Connecticut’s first cat cafe is a step closer to opening in Westville Village center now that the Board of Zoning Appeals granted its owners a special exception Tuesday night.
Mew Haven Cat Cafe owners Michael and Angela Pullo were given that green light after a short public hearing at 200 Orange St., where those in favor of the first-of-its-kind venture for the state and the city showed their support.
The couple gathered approximately 1,000 signatures in support of opening their hybrid coffee shop/cat shelter at 904 Whalley Ave. No one testified in opposition of the cafe.
The Pullos already have a separate takeout coffee shop. Now they will move forward with building out the storefront, which was for many years an optician’s office and formerly a campaign headquarters for Mayor Toni Harp, to add more space for the 12 cats that will call the space home until they are adopted. (Read more about the cat cafe here and here.)
“We’re really excited to help cats get adopted,” Angela Pullo told board members Tuesday. The cats will come from a shelter in North Haven called The Animal Haven, which will handle the adoptions. They’re expected to be on site when the expanded storefront opens sometime in August.
Thea Buxbaum, who represented 904 Whalley owner ArLow LLC, said people love cats and she can envision people relaxing with the cats before and after work. Though she’s allergic to cats, she’s willing to take allergy medications to hang out with the cats, she said.
She said the cat cafe “is one of those creative uses that you would want cities to have and cities to have bragging rights for because it’s just unique enough and quirky enough that it gets people attention.”

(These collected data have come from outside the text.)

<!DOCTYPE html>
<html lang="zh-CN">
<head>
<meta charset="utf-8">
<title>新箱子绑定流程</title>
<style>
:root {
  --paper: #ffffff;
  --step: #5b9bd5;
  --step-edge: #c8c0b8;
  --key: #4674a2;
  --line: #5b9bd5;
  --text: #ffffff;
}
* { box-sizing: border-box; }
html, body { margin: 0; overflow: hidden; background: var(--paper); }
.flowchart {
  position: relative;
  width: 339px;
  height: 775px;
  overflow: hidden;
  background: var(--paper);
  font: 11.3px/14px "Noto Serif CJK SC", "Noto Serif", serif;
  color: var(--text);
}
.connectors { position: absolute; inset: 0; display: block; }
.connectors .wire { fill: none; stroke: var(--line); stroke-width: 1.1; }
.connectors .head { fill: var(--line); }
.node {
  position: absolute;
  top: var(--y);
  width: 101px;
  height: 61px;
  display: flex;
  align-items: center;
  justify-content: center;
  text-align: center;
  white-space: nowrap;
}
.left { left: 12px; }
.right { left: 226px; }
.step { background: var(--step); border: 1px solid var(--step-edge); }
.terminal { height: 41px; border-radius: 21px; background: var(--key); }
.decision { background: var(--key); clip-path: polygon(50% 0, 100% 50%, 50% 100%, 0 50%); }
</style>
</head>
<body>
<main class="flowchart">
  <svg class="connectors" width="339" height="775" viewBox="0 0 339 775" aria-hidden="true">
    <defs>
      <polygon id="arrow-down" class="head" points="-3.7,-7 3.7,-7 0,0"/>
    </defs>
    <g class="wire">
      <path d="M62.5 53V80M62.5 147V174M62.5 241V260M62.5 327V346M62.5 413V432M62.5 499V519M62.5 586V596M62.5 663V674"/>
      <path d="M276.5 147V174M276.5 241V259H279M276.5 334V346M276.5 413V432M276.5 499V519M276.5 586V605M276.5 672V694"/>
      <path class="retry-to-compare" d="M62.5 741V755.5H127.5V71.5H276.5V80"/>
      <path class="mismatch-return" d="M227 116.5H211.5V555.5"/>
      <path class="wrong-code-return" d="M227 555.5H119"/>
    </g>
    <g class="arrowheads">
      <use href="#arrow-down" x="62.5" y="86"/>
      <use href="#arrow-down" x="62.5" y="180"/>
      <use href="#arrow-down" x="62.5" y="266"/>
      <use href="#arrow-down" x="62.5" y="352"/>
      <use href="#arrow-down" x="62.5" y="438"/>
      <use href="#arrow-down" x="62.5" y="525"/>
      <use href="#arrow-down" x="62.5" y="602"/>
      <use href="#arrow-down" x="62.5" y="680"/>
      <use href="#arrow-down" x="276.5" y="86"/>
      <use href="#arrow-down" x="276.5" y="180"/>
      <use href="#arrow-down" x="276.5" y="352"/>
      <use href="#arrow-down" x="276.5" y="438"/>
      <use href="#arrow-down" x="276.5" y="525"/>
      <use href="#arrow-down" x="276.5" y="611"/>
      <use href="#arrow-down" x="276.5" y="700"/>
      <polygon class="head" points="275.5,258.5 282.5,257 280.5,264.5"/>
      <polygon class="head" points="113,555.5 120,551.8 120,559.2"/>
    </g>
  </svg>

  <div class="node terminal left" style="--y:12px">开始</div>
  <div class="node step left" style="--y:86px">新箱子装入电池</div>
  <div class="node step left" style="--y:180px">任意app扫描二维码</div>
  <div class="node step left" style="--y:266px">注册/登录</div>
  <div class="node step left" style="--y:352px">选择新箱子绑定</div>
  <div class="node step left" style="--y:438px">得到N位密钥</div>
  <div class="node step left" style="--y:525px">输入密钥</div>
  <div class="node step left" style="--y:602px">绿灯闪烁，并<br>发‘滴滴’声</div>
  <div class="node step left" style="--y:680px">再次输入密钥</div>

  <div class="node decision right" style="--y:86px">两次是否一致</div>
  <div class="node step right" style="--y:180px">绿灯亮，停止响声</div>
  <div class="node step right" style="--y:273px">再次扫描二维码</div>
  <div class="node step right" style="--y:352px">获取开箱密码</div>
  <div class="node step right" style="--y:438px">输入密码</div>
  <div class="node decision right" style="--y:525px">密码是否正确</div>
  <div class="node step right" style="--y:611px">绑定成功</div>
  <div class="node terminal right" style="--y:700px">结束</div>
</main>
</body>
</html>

Steve Fontana, a city deputy director of economic development, said he’d had the chance to check out a cat cafe in Charleston, S.C. in January. He came away impressed.

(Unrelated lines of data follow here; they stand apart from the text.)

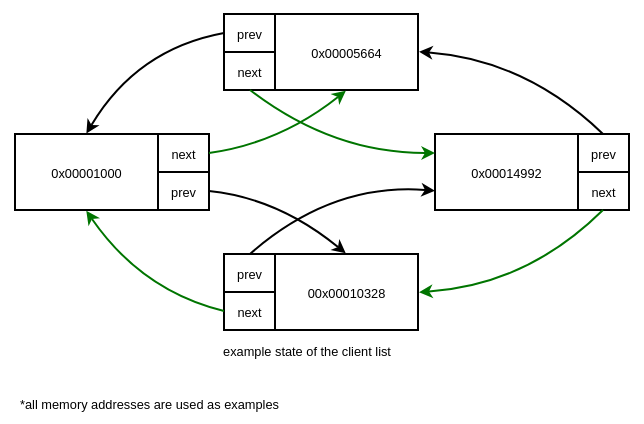
<!DOCTYPE html>
<html lang="en">
<head>
<meta charset="utf-8">
<title>Client list state</title>
<style>
:root {
  --paper: #ffffff;
  --ink: #000000;
  --next: #007500;
}
* { box-sizing: border-box; }
body { margin: 0; background: var(--paper); }
.diagram {
  position: relative;
  width: 644px;
  height: 424px;
  overflow: hidden;
  background: var(--paper);
  color: var(--ink);
  font: 12.8px/16px "Liberation Sans", Arial, sans-serif;
}
.node {
  position: absolute;
  display: grid;
  width: 196px;
  height: 78px;
  grid-template-rows: 36px 36px;
  gap: 2px;
  padding: 2px;
  background: var(--ink);
}
.ports-left { grid-template: "first address" 36px "second address" 36px / 49px 141px; }
.ports-right { grid-template: "address first" 36px "address second" 36px / 141px 49px; }
.node span {
  display: flex;
  align-items: center;
  justify-content: center;
  padding-top: 3px;
  background: var(--paper);
}
.address { grid-area: address; }
.first { grid-area: first; }
.second { grid-area: second; }
.node-top { left: 223px; top: 13px; }
.node-left { left: 14px; top: 133px; }
.node-right { left: 434px; top: 133px; }
.node-bottom { left: 223px; top: 253px; }
.links { position: absolute; inset: 0; fill: none; stroke-width: 2; }
.link-prev { stroke: var(--ink); marker-end: url(#head-prev); }
.link-next { stroke: var(--next); marker-end: url(#head-next); }
.head-prev { fill: var(--ink); }
.head-next { fill: var(--next); }
.caption, .note { position: absolute; margin: 0; white-space: nowrap; }
.caption { left: 207px; top: 344px; width: 200px; text-align: center; }
.note { left: 20px; top: 397px; }
</style>
</head>
<body>
<main class="diagram">
  <div class="node ports-left node-top">
    <span class="first">prev</span>
    <span class="second">next</span>
    <span class="address">0x00005664</span>
  </div>
  <div class="node ports-right node-left">
    <span class="address">0x00001000</span>
    <span class="first">next</span>
    <span class="second">prev</span>
  </div>
  <div class="node ports-right node-right">
    <span class="address">0x00014992</span>
    <span class="first">prev</span>
    <span class="second">next</span>
  </div>
  <div class="node ports-left node-bottom">
    <span class="first">prev</span>
    <span class="second">next</span>
    <span class="address">00x00010328</span>
  </div>

  <svg class="links" width="644" height="424" viewBox="0 0 644 424" aria-hidden="true">
    <defs>
      <marker id="head-prev" markerUnits="userSpaceOnUse" markerWidth="16" markerHeight="16" viewBox="-5 -8 16 16" orient="auto">
        <path class="head-prev" stroke="none" d="M10 0 L-4 7 L0 0 L-4 -7 Z"/>
      </marker>
      <marker id="head-next" markerUnits="userSpaceOnUse" markerWidth="16" markerHeight="16" viewBox="-5 -8 16 16" orient="auto">
        <path class="head-next" stroke="none" d="M10 0 L-4 7 L0 0 L-4 -7 Z"/>
      </marker>
    </defs>
    <path class="link-prev" d="M224 33 Q137 49 91.500 125"/>
    <path class="link-prev" d="M603 134 Q526 60 429 52.500"/>
    <path class="link-prev" d="M209 191 Q278 198 338 247"/>
    <path class="link-prev" d="M250 254 Q331 183 425 190"/>
    <path class="link-next" d="M209 153 Q280 143 338 97"/>
    <path class="link-next" d="M250 90 Q332 153 425 153"/>
    <path class="link-next" d="M603 210 Q527 285 429 291.500"/>
    <path class="link-next" d="M224 311 Q142 291 92 219"/>
  </svg>

  <p class="caption">example state of the client list</p>
  <p class="note">*all memory addresses are used as examples</p>
</main>
</body>
</html>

“I think this is something that really is spreading across the country,” he said. “What I find really neat about this ... is they said they did a lot of research and when they looked at Connecticut there was only one place they thought this could work. And they decided on New Haven.
“We pride ourselves on doing things first and the best,” he added. “I think that this is a unique idea and I applaud them for embracing New Haven and the shelter in my hometown of North Haven.”
Mew Haven’s request for a special exception to operate was the first test of the new zoning regulations for the Westville Village District, which were created through a two-year project spearheaded by the Westville Renaissance Alliance (WVRA) in collaboration with the Yale Law School Community and Economic Development Clinic. The new zoning rules were designed to attract denser, less car-dependent development.
“The whole neighborhood is excited about this,” Lizzy Donius, of WVRA, said. “We can’t wait for the cats to come.”
Yale Heads To City Plan
The BZA also heard a request from Yale University Tuesday for a special exception for parking requirements for a retail space next door to the new L.L. Bean store on 272-310 Elm St. The board will decide in September whether to grant that request after it receives a recommendation from the City Plan Commission.
Yale needs a special exception because of a modification of the design of the new building in the Broadway shopping district that changed the use for approximately 690 gross square feet of additional space on the second floor. (Read more here.)
The university had previously been granted an exception that allowed it to have zero onsite parking where originally 101 spaces would have been required. Parking requirements have since been amended by the city and the new standard requires 50 spaces. The change of use would require an additional two parking spaces and the university needs relief to provide no additional parking spaces.